TASK ITEM: All of the data below should be printed again word for word, pictures excluded.

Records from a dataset
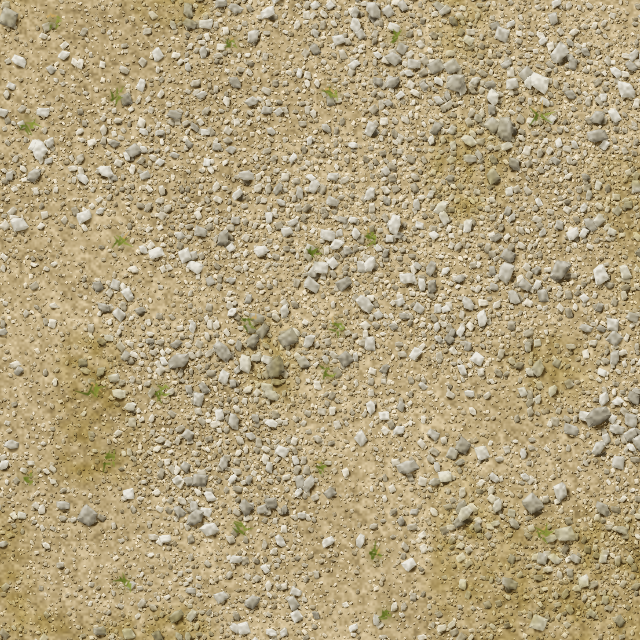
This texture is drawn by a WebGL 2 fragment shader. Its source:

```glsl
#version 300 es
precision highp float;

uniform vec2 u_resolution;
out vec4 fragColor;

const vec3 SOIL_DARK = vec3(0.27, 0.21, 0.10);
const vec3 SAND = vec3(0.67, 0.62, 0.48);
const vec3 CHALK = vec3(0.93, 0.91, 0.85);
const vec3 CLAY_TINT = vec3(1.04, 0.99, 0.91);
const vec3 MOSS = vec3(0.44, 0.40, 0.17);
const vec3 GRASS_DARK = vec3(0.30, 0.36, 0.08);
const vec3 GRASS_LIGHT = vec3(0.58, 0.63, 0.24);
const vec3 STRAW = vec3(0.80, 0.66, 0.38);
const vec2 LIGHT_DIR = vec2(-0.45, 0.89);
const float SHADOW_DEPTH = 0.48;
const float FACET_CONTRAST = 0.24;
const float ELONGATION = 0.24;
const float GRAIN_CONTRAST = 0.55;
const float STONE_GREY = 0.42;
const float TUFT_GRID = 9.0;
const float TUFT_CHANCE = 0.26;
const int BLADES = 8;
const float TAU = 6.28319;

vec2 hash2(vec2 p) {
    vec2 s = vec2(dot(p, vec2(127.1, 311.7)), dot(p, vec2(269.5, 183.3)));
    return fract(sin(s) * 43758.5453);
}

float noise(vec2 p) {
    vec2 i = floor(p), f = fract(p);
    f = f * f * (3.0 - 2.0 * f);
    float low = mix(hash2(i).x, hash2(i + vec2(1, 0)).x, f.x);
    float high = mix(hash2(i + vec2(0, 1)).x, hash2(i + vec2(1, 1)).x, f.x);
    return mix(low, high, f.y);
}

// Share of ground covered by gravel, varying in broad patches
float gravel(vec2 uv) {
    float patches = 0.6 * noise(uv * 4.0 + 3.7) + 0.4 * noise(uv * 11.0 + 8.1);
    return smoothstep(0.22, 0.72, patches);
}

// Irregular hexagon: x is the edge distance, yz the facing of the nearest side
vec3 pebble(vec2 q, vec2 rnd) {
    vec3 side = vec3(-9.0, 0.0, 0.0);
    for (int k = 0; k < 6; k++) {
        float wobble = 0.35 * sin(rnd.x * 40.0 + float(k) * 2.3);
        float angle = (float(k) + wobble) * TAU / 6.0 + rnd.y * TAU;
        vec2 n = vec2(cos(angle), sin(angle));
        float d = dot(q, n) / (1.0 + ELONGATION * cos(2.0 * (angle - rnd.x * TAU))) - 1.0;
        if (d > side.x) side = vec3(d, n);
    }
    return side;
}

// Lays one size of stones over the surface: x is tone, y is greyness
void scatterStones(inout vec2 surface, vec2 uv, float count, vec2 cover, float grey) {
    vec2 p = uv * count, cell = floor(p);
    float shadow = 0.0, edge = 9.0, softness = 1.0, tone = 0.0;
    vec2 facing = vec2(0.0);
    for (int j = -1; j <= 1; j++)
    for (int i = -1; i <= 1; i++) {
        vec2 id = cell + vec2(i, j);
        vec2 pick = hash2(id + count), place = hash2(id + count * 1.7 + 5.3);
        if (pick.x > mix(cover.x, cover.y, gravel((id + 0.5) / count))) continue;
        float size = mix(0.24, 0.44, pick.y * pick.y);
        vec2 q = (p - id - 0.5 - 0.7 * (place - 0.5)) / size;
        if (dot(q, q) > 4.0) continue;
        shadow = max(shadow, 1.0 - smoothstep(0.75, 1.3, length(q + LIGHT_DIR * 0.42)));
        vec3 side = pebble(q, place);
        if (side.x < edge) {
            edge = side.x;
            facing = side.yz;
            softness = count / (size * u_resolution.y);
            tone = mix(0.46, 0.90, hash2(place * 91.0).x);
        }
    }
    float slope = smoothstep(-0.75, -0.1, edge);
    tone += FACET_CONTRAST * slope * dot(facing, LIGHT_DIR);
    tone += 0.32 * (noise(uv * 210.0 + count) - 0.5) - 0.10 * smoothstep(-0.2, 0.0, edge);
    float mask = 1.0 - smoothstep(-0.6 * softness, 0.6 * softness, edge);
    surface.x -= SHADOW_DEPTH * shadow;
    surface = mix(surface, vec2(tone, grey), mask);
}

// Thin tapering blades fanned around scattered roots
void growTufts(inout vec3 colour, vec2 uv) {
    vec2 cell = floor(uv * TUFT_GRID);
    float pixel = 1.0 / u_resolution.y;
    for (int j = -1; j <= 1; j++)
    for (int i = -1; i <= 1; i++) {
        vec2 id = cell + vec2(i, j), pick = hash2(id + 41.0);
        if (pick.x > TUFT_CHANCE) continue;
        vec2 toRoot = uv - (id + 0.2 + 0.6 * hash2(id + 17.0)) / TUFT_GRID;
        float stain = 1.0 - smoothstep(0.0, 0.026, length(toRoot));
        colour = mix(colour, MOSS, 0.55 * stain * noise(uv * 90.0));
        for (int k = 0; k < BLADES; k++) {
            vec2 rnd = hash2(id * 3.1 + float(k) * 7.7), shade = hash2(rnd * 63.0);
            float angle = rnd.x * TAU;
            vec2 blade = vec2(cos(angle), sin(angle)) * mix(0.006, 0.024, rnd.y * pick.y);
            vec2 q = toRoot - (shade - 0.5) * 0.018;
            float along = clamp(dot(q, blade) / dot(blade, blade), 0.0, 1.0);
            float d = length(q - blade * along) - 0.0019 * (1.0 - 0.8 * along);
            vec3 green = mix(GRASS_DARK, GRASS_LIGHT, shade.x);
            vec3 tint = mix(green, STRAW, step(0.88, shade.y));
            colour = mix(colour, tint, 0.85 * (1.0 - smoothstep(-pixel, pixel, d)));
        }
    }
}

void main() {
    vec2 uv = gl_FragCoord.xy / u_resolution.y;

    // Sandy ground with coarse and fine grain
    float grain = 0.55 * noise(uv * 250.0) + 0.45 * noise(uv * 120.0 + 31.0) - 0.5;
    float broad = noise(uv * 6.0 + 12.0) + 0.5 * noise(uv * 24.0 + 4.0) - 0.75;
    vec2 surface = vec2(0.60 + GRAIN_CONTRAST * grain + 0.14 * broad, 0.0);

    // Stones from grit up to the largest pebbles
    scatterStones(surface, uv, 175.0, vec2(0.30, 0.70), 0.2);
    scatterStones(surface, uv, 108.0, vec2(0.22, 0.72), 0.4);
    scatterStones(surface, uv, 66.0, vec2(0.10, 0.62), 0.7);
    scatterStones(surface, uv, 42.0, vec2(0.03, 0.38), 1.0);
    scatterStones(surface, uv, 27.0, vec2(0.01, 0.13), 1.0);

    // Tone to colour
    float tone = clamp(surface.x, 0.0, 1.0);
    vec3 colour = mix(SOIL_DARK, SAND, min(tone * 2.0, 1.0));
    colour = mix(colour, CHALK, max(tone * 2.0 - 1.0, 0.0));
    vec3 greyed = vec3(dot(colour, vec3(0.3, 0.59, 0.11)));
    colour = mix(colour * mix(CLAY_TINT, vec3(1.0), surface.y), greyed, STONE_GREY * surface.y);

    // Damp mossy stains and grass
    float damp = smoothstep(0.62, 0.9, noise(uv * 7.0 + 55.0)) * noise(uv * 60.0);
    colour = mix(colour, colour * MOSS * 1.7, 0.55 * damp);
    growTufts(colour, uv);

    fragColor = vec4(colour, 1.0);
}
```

ANSWER:
This texture is drawn by a WebGL 2 fragment shader. Its source:

```glsl
#version 300 es
precision highp float;

uniform vec2 u_resolution;
out vec4 fragColor;

const vec3 SOIL_DARK = vec3(0.27, 0.21, 0.10);
const vec3 SAND = vec3(0.67, 0.62, 0.48);
const vec3 CHALK = vec3(0.93, 0.91, 0.85);
const vec3 CLAY_TINT = vec3(1.04, 0.99, 0.91);
const vec3 MOSS = vec3(0.44, 0.40, 0.17);
const vec3 GRASS_DARK = vec3(0.30, 0.36, 0.08);
const vec3 GRASS_LIGHT = vec3(0.58, 0.63, 0.24);
const vec3 STRAW = vec3(0.80, 0.66, 0.38);
const vec2 LIGHT_DIR = vec2(-0.45, 0.89);
const float SHADOW_DEPTH = 0.48;
const float FACET_CONTRAST = 0.24;
const float ELONGATION = 0.24;
const float GRAIN_CONTRAST = 0.55;
const float STONE_GREY = 0.42;
const float TUFT_GRID = 9.0;
const float TUFT_CHANCE = 0.26;
const int BLADES = 8;
const float TAU = 6.28319;

vec2 hash2(vec2 p) {
    vec2 s = vec2(dot(p, vec2(127.1, 311.7)), dot(p, vec2(269.5, 183.3)));
    return fract(sin(s) * 43758.5453);
}

float noise(vec2 p) {
    vec2 i = floor(p), f = fract(p);
    f = f * f * (3.0 - 2.0 * f);
    float low = mix(hash2(i).x, hash2(i + vec2(1, 0)).x, f.x);
    float high = mix(hash2(i + vec2(0, 1)).x, hash2(i + vec2(1, 1)).x, f.x);
    return mix(low, high, f.y);
}

// Share of ground covered by gravel, varying in broad patches
float gravel(vec2 uv) {
    float patches = 0.6 * noise(uv * 4.0 + 3.7) + 0.4 * noise(uv * 11.0 + 8.1);
    return smoothstep(0.22, 0.72, patches);
}

// Irregular hexagon: x is the edge distance, yz the facing of the nearest side
vec3 pebble(vec2 q, vec2 rnd) {
    vec3 side = vec3(-9.0, 0.0, 0.0);
    for (int k = 0; k < 6; k++) {
        float wobble = 0.35 * sin(rnd.x * 40.0 + float(k) * 2.3);
        float angle = (float(k) + wobble) * TAU / 6.0 + rnd.y * TAU;
        vec2 n = vec2(cos(angle), sin(angle));
        float d = dot(q, n) / (1.0 + ELONGATION * cos(2.0 * (angle - rnd.x * TAU))) - 1.0;
        if (d > side.x) side = vec3(d, n);
    }
    return side;
}

// Lays one size of stones over the surface: x is tone, y is greyness
void scatterStones(inout vec2 surface, vec2 uv, float count, vec2 cover, float grey) {
    vec2 p = uv * count, cell = floor(p);
    float shadow = 0.0, edge = 9.0, softness = 1.0, tone = 0.0;
    vec2 facing = vec2(0.0);
    for (int j = -1; j <= 1; j++)
    for (int i = -1; i <= 1; i++) {
        vec2 id = cell + vec2(i, j);
        vec2 pick = hash2(id + count), place = hash2(id + count * 1.7 + 5.3);
        if (pick.x > mix(cover.x, cover.y, gravel((id + 0.5) / count))) continue;
        float size = mix(0.24, 0.44, pick.y * pick.y);
        vec2 q = (p - id - 0.5 - 0.7 * (place - 0.5)) / size;
        if (dot(q, q) > 4.0) continue;
        shadow = max(shadow, 1.0 - smoothstep(0.75, 1.3, length(q + LIGHT_DIR * 0.42)));
        vec3 side = pebble(q, place);
        if (side.x < edge) {
            edge = side.x;
            facing = side.yz;
            softness = count / (size * u_resolution.y);
            tone = mix(0.46, 0.90, hash2(place * 91.0).x);
        }
    }
    float slope = smoothstep(-0.75, -0.1, edge);
    tone += FACET_CONTRAST * slope * dot(facing, LIGHT_DIR);
    tone += 0.32 * (noise(uv * 210.0 + count) - 0.5) - 0.10 * smoothstep(-0.2, 0.0, edge);
    float mask = 1.0 - smoothstep(-0.6 * softness, 0.6 * softness, edge);
    surface.x -= SHADOW_DEPTH * shadow;
    surface = mix(surface, vec2(tone, grey), mask);
}

// Thin tapering blades fanned around scattered roots
void growTufts(inout vec3 colour, vec2 uv) {
    vec2 cell = floor(uv * TUFT_GRID);
    float pixel = 1.0 / u_resolution.y;
    for (int j = -1; j <= 1; j++)
    for (int i = -1; i <= 1; i++) {
        vec2 id = cell + vec2(i, j), pick = hash2(id + 41.0);
        if (pick.x > TUFT_CHANCE) continue;
        vec2 toRoot = uv - (id + 0.2 + 0.6 * hash2(id + 17.0)) / TUFT_GRID;
        float stain = 1.0 - smoothstep(0.0, 0.026, length(toRoot));
        colour = mix(colour, MOSS, 0.55 * stain * noise(uv * 90.0));
        for (int k = 0; k < BLADES; k++) {
            vec2 rnd = hash2(id * 3.1 + float(k) * 7.7), shade = hash2(rnd * 63.0);
            float angle = rnd.x * TAU;
            vec2 blade = vec2(cos(angle), sin(angle)) * mix(0.006, 0.024, rnd.y * pick.y);
            vec2 q = toRoot - (shade - 0.5) * 0.018;
            float along = clamp(dot(q, blade) / dot(blade, blade), 0.0, 1.0);
            float d = length(q - blade * along) - 0.0019 * (1.0 - 0.8 * along);
            vec3 green = mix(GRASS_DARK, GRASS_LIGHT, shade.x);
            vec3 tint = mix(green, STRAW, step(0.88, shade.y));
            colour = mix(colour, tint, 0.85 * (1.0 - smoothstep(-pixel, pixel, d)));
        }
    }
}

void main() {
    vec2 uv = gl_FragCoord.xy / u_resolution.y;

    // Sandy ground with coarse and fine grain
    float grain = 0.55 * noise(uv * 250.0) + 0.45 * noise(uv * 120.0 + 31.0) - 0.5;
    float broad = noise(uv * 6.0 + 12.0) + 0.5 * noise(uv * 24.0 + 4.0) - 0.75;
    vec2 surface = vec2(0.60 + GRAIN_CONTRAST * grain + 0.14 * broad, 0.0);

    // Stones from grit up to the largest pebbles
    scatterStones(surface, uv, 175.0, vec2(0.30, 0.70), 0.2);
    scatterStones(surface, uv, 108.0, vec2(0.22, 0.72), 0.4);
    scatterStones(surface, uv, 66.0, vec2(0.10, 0.62), 0.7);
    scatterStones(surface, uv, 42.0, vec2(0.03, 0.38), 1.0);
    scatterStones(surface, uv, 27.0, vec2(0.01, 0.13), 1.0);

    // Tone to colour
    float tone = clamp(surface.x, 0.0, 1.0);
    vec3 colour = mix(SOIL_DARK, SAND, min(tone * 2.0, 1.0));
    colour = mix(colour, CHALK, max(tone * 2.0 - 1.0, 0.0));
    vec3 greyed = vec3(dot(colour, vec3(0.3, 0.59, 0.11)));
    colour = mix(colour * mix(CLAY_TINT, vec3(1.0), surface.y), greyed, STONE_GREY * surface.y);

    // Damp mossy stains and grass
    float damp = smoothstep(0.62, 0.9, noise(uv * 7.0 + 55.0)) * noise(uv * 60.0);
    colour = mix(colour, colour * MOSS * 1.7, 0.55 * damp);
    growTufts(colour, uv);

    fragColor = vec4(colour, 1.0);
}
```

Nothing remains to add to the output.